(Exercise) Pick every line out of the entries below that has the string "href", and copy it.

Source data
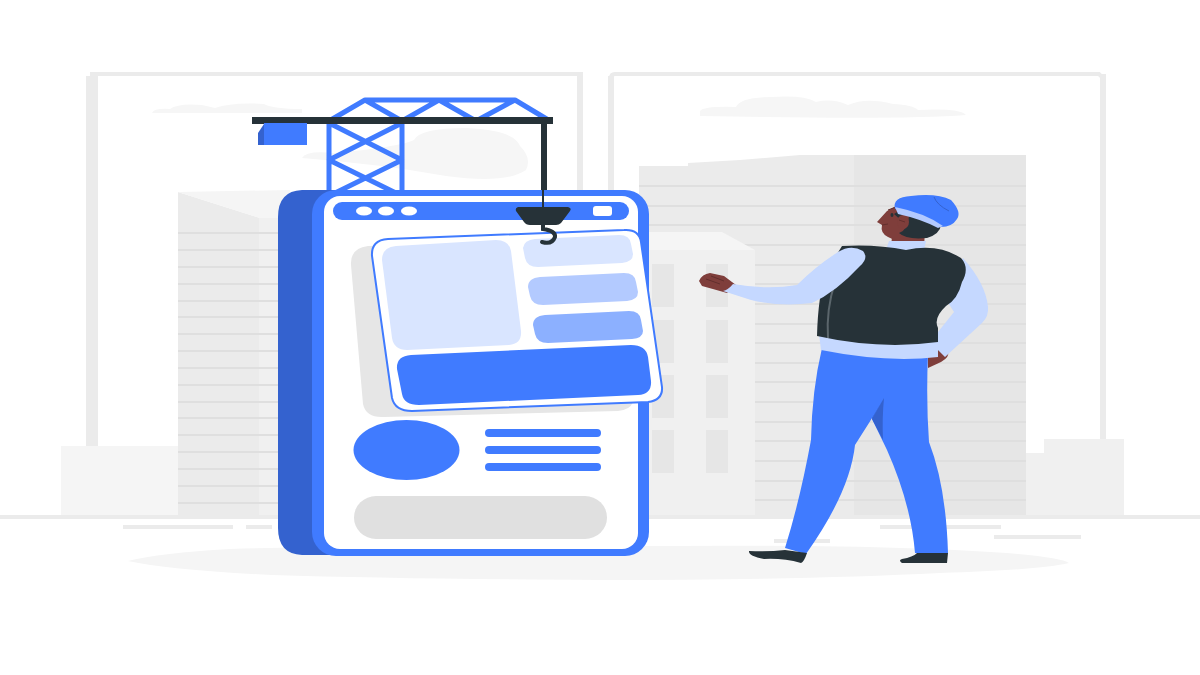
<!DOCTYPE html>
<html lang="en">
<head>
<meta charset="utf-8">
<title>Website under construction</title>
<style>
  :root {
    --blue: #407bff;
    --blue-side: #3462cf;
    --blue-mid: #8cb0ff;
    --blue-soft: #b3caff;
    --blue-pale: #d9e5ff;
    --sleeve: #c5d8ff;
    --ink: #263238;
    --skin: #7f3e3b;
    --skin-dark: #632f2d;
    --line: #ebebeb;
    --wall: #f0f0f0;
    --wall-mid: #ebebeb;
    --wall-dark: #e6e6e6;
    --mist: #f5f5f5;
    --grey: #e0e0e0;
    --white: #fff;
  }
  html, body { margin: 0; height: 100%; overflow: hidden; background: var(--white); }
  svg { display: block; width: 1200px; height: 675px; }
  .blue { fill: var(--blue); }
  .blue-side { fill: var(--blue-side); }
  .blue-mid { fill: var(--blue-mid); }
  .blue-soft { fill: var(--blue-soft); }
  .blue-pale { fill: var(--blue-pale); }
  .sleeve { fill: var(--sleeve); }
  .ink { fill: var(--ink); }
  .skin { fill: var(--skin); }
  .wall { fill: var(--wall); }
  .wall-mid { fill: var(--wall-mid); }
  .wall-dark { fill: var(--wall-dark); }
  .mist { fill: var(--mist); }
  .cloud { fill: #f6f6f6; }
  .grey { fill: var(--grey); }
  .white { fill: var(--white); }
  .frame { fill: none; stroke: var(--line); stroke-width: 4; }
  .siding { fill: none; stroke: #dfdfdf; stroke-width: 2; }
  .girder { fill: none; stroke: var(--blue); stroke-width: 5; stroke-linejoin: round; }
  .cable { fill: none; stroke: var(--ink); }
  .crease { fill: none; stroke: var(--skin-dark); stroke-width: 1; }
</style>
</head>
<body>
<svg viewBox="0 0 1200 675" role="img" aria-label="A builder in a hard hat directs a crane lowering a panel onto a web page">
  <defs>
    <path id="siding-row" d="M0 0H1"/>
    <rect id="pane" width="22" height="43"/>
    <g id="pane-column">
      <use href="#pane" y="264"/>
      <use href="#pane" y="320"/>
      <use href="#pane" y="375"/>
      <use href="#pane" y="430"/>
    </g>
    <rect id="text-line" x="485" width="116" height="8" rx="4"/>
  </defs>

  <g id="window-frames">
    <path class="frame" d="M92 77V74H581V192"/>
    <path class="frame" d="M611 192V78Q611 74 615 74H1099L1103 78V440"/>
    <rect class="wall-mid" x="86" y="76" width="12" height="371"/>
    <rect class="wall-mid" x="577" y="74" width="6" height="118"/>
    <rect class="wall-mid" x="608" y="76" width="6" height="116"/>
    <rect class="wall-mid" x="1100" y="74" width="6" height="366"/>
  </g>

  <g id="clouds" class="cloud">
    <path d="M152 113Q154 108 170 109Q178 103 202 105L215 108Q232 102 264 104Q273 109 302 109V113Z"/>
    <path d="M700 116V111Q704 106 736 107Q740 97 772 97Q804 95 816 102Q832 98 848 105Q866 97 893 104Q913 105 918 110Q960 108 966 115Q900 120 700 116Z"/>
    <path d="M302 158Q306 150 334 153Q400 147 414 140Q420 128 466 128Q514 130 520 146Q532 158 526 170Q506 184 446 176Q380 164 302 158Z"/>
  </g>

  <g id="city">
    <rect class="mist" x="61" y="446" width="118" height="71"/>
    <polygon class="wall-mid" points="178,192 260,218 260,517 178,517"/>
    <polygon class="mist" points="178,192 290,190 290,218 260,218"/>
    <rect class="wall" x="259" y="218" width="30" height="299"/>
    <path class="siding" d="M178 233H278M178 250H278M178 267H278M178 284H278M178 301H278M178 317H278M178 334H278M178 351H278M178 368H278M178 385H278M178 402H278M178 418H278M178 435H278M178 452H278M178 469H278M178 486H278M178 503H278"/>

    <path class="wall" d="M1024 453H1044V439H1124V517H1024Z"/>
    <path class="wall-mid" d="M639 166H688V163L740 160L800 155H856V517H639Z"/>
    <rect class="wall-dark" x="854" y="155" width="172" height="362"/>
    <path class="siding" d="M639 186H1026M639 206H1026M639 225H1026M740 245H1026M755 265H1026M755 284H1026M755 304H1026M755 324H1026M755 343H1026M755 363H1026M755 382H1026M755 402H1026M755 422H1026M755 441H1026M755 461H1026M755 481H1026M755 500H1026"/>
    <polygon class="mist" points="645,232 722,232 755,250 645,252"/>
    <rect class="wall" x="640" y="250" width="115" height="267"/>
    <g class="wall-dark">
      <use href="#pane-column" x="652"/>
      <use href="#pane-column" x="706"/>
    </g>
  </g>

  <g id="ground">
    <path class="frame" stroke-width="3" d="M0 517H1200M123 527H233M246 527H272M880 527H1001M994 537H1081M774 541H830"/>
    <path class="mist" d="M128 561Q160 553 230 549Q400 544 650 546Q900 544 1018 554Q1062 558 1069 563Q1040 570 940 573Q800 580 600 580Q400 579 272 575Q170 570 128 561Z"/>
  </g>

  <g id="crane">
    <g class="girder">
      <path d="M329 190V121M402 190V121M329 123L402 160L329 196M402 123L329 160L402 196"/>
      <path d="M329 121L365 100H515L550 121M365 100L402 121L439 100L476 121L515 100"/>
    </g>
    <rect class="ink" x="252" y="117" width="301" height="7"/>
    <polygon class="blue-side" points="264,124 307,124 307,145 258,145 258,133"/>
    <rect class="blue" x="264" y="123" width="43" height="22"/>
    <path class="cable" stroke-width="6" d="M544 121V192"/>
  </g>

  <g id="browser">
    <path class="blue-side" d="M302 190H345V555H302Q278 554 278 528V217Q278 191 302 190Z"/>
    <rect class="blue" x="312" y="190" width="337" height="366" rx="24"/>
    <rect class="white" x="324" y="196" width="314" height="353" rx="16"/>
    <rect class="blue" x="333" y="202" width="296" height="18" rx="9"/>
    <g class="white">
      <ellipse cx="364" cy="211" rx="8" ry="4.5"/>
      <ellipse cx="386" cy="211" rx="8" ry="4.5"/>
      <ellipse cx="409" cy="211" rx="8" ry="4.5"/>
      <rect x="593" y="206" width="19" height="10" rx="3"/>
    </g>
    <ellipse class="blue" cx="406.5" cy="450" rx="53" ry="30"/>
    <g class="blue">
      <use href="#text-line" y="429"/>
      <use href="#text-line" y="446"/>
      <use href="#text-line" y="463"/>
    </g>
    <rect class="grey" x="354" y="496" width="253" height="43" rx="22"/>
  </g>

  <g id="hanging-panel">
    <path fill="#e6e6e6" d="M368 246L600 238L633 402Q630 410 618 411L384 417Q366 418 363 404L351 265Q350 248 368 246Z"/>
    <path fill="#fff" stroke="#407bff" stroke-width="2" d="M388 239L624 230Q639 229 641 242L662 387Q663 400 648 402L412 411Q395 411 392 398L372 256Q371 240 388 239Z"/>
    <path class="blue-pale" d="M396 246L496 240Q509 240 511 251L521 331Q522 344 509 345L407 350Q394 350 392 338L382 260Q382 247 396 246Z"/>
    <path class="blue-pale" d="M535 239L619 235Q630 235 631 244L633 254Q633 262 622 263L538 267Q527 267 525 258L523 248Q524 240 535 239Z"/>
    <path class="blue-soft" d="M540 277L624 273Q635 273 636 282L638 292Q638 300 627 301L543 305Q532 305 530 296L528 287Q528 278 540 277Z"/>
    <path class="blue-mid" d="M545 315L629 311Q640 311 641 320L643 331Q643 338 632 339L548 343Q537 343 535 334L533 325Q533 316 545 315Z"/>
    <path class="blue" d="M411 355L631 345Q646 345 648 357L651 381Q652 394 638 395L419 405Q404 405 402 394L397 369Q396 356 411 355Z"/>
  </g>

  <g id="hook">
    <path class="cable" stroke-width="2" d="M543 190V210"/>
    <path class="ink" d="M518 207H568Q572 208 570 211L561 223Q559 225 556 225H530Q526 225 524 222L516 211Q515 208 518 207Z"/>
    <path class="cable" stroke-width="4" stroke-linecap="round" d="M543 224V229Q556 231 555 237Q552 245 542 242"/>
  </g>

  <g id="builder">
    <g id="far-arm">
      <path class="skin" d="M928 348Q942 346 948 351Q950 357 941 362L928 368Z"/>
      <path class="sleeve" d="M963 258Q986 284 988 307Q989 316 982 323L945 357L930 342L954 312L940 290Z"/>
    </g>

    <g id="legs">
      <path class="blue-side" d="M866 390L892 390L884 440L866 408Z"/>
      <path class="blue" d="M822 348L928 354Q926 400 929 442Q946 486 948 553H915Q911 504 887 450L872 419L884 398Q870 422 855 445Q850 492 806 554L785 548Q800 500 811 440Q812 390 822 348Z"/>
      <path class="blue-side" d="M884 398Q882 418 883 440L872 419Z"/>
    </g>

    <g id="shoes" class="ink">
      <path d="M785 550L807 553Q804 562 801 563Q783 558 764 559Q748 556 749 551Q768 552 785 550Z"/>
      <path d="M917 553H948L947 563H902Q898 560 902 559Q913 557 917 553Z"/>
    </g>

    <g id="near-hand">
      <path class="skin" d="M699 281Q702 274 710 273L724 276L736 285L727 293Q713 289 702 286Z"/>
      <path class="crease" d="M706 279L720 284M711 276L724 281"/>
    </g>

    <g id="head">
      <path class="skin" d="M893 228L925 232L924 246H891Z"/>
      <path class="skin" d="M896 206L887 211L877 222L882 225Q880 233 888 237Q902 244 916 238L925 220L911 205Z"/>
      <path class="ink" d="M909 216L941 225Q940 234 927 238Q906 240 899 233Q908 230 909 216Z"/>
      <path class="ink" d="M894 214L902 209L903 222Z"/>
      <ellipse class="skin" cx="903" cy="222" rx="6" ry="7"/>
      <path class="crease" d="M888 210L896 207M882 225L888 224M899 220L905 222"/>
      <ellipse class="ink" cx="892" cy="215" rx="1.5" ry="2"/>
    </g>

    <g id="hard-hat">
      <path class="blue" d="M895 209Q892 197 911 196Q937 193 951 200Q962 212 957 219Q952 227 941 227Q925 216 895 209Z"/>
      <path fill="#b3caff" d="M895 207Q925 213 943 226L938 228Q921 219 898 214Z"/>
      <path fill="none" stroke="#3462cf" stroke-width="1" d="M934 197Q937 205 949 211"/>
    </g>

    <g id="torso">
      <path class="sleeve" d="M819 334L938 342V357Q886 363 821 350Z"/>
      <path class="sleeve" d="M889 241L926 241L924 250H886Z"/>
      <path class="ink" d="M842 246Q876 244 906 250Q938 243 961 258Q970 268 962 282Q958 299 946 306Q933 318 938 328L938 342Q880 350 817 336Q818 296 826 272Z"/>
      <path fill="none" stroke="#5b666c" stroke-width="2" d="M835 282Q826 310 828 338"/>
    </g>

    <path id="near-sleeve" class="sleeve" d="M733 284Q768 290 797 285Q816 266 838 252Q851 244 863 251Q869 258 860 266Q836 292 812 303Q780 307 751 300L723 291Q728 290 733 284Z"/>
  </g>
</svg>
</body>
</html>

(Output below)
      <use href="#pane" y="264"/>
      <use href="#pane" y="320"/>
      <use href="#pane" y="375"/>
      <use href="#pane" y="430"/>
      <use href="#pane-column" x="652"/>
      <use href="#pane-column" x="706"/>
      <use href="#text-line" y="429"/>
      <use href="#text-line" y="446"/>
      <use href="#text-line" y="463"/>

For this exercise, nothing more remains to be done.